To guarantee that your vehicles are safe to drive, it's important to perform a thorough pre-trip inspection (PTI) before hitting the road. Pre-trip inspections become even more important during the winter months because snow and ice on the roads and the vehicle lead to dangerous driving conditions. In British Columbia, the average number of crashes involving death or injury due to driving in these conditions more than doubles between the fall and the beginning of the winter. Nearly 28% of all crashes at work resulting in injury and time loss occur during the three Winter months (November–January), making them the most dangerous time of year for people who drive for work.
Pre-trip inspections are probably the most disliked and most often overlooked part of the job of the professional truck driver in the trucking industry. However, pre-trip inspections not only help reduce the risks of road-related death or injury, but they also help prevent costly repairs. And depending on where you live, PTIs may even be required by law. This inspection is meant to be a thorough check of the truck, trailer, and load. And that’s why the Ontario Safety League recommends that a pre-trip inspection should take 25 to 30 minutes.
Here are tips on how to perform thorough pre-trip inspections during the Winter months:
- Inspect the main external components of the vehicle, including:
- Lights and reflectors
- Trailer couplings
- Load tie-downs
- Inspect that tires and chains are in good condition
- Make sure ice and snow are removed from your vehicle, including the hood, roof, lights, windows, and steps.
- Make sure the mirrors can be adjusted and are in good condition, with no cracks.
- Do more than just check that the wipers can be turned on and off. Remember that wiper fluid should always be filled. And if the windshield wiper fluid has been diluted, it could potentially freeze under extremely cold temperatures.
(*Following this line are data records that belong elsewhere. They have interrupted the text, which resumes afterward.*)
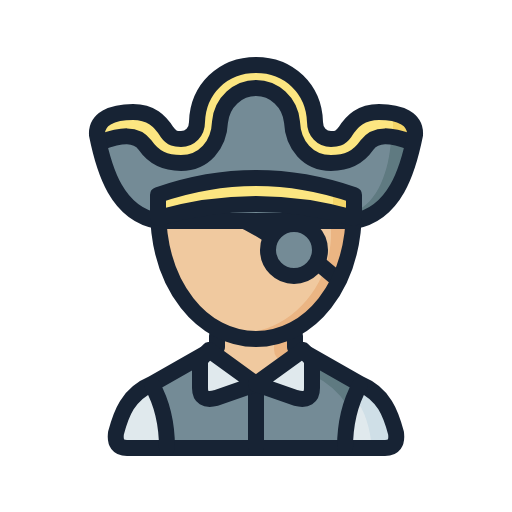
<!DOCTYPE html>
<html lang="en">
<head>
<meta charset="utf-8">
<title>Pirate icon</title>
<style>
:root {
  --ink: #172334;
  --slate: #748b96;
  --slate-shade: #5f7a81;
  --gold: #fce681;
  --gold-shade: #f5d668;
  --skin: #f0c99f;
  --skin-shade: #ebb583;
  --linen: #e0e9ed;
  --linen-shade: #cfdfe7;
}
html, body { margin: 0; background: #fff; overflow: hidden; }
svg { display: block; width: 512px; height: 512px; }
.line { fill: none; stroke: var(--ink); stroke-width: 16; stroke-linecap: round; stroke-linejoin: round; }
.slate { fill: var(--slate); }
.slate-shade { fill: var(--slate-shade); }
.gold { fill: var(--gold); }
.gold-shade { fill: var(--gold-shade); }
.skin { fill: var(--skin); }
.skin-shade { fill: var(--skin-shade); }
.linen { fill: var(--linen); }
.linen-shade { fill: var(--linen-shade); }
</style>
</head>
<body>
<svg viewBox="0 0 512 512" role="img" aria-label="Pirate with a tricorn hat and an eye patch">
  <defs>
    <path id="torso" d="M217 348L152 384C128 394 121 414 116 433Q114 448 127 448H385Q398 448 396 433C391 414 384 394 360 384L295 348Z"/>
    <path id="face" d="M158 208C158 287 203 339 256 339S354 287 354 208Z"/>
    <path id="hat" d="M158 221C117 214 104 170 97 135C96 119 112 112 133 112C151 112 160 121 167 132C172 139 176 139 181 139C190 139 197 132 197 122C198 89 223 65 256 65S314 89 315 122C315 132 322 139 331 139C336 139 340 139 345 132C352 121 361 112 379 112C400 112 416 119 415 135C408 170 395 214 354 221Z"/>
    <path id="band" d="M158 195Q256 161 354 195V218Q256 190 158 218Z"/>
    <path id="collar" d="M209 350L256 384L216 398Q200 402 200 388V360Z"/>
    <path id="arm" d="M152 385C128 394 121 414 116 433Q114 448 127 448H167C167 423 161 401 152 385Z"/>
    <clipPath id="torso-clip"><use href="#torso"/></clipPath>
    <clipPath id="face-clip"><use href="#face"/></clipPath>
    <clipPath id="hat-clip"><use href="#hat"/></clipPath>
  </defs>

  <g id="body">
    <use href="#torso" class="slate"/>
    <path class="slate-shade" clip-path="url(#torso-clip)" d="M312 375Q334 385 348 406L362 384L312 355Z"/>
    <use href="#arm" class="linen"/>
    <g transform="matrix(-1 0 0 1 512 0)">
      <use href="#arm" class="linen"/>
      <path class="linen-shade" d="M152 385C128 394 121 414 116 433Q114 448 127 448H140C142 428 147 410 157 399Z"/>
    </g>
    <path class="skin" d="M217 330H295V352L256 382L217 352Z"/>
    <path class="skin-shade" d="M274 336H295V356L284 362Q274 359 274 349Z"/>
    <g class="linen">
      <use href="#collar"/>
      <use href="#collar" transform="matrix(-1 0 0 1 512 0)"/>
    </g>
    <g class="line">
      <path d="M217 336V347L152 384C128 394 121 414 116 433Q114 448 127 448H385Q398 448 396 433C391 414 384 394 360 384L295 347V336"/>
      <path d="M152 385C161 401 167 423 167 448M360 385C351 401 345 423 345 448M256 384V448"/>
      <use href="#collar"/>
      <use href="#collar" transform="matrix(-1 0 0 1 512 0)"/>
    </g>
  </g>

  <g id="head">
    <use href="#face" class="skin"/>
    <path class="skin-shade" clip-path="url(#face-clip)" d="M327 205H360V345H250V332C300 327 345 268 327 205Z"/>
    <path class="line" d="M212 208Q244 218 269 235M317 262L336 278"/>
    <use href="#face" class="line"/>
    <circle class="slate" cx="294" cy="250" r="26"/>
    <circle class="line" cx="294" cy="250" r="26"/>
  </g>

  <g id="tricorn">
    <use href="#hat" class="slate"/>
    <path class="slate-shade" clip-path="url(#hat-clip)" d="M391 140L420 130V180L354 225V212C378 203 389 170 391 140Z"/>
    <path class="gold" clip-path="url(#hat-clip)" d="M95 100V145C118 135 136 132 146 145C154 158 165 163 181 163C204 163 219 145 220 122C222 102 238 88 256 88S290 102 292 122C293 145 308 163 331 163C347 163 358 158 366 145C376 132 394 135 417 145V55H95Z"/>
    <path class="gold-shade" clip-path="url(#hat-clip)" d="M393 118L417 121V145L393 136Z"/>
    <path class="line" d="M101 142C121 135 136 133 145 145C154 158 165 163 181 163C204 163 219 145 220 122C222 102 238 88 256 88S290 102 292 122C293 145 308 163 331 163C347 163 358 158 367 145C376 133 391 135 411 142"/>
    <use href="#hat" class="line"/>
    <use href="#band" class="gold"/>
    <path class="gold-shade" d="M333 189L354 195V218L333 212Z"/>
    <use href="#band" class="line"/>
  </g>
</svg>
</body>
</html>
- Ensure that the coolant level and antifreeze are full. Remember that extreme temperatures can affect your vehicle's ability to regulate its engine.
- Inspect the inside of the vehicle, including:
- Driver’s seat
- Heater/air conditioning
- Safety equipment
- Whenever possible, observe general cleanliness in the cab. An uncluttered interior is less distracting and far safer for driving under all conditions.
- Inspect the vehicle controls, including:
- Steering wheel
- Parking brakes
- Driver controls
- Turn signals
- Ensure heating and defrost equipment is working
Drivers should plan for extra time to reach their destination and shouldn’t be in a rush. Often, bad weather and road conditions will cause delays. Since they are inevitable, drivers should factor them into their schedules.
Keep track of your pre-trip inspections for compliance and as best practice for safety.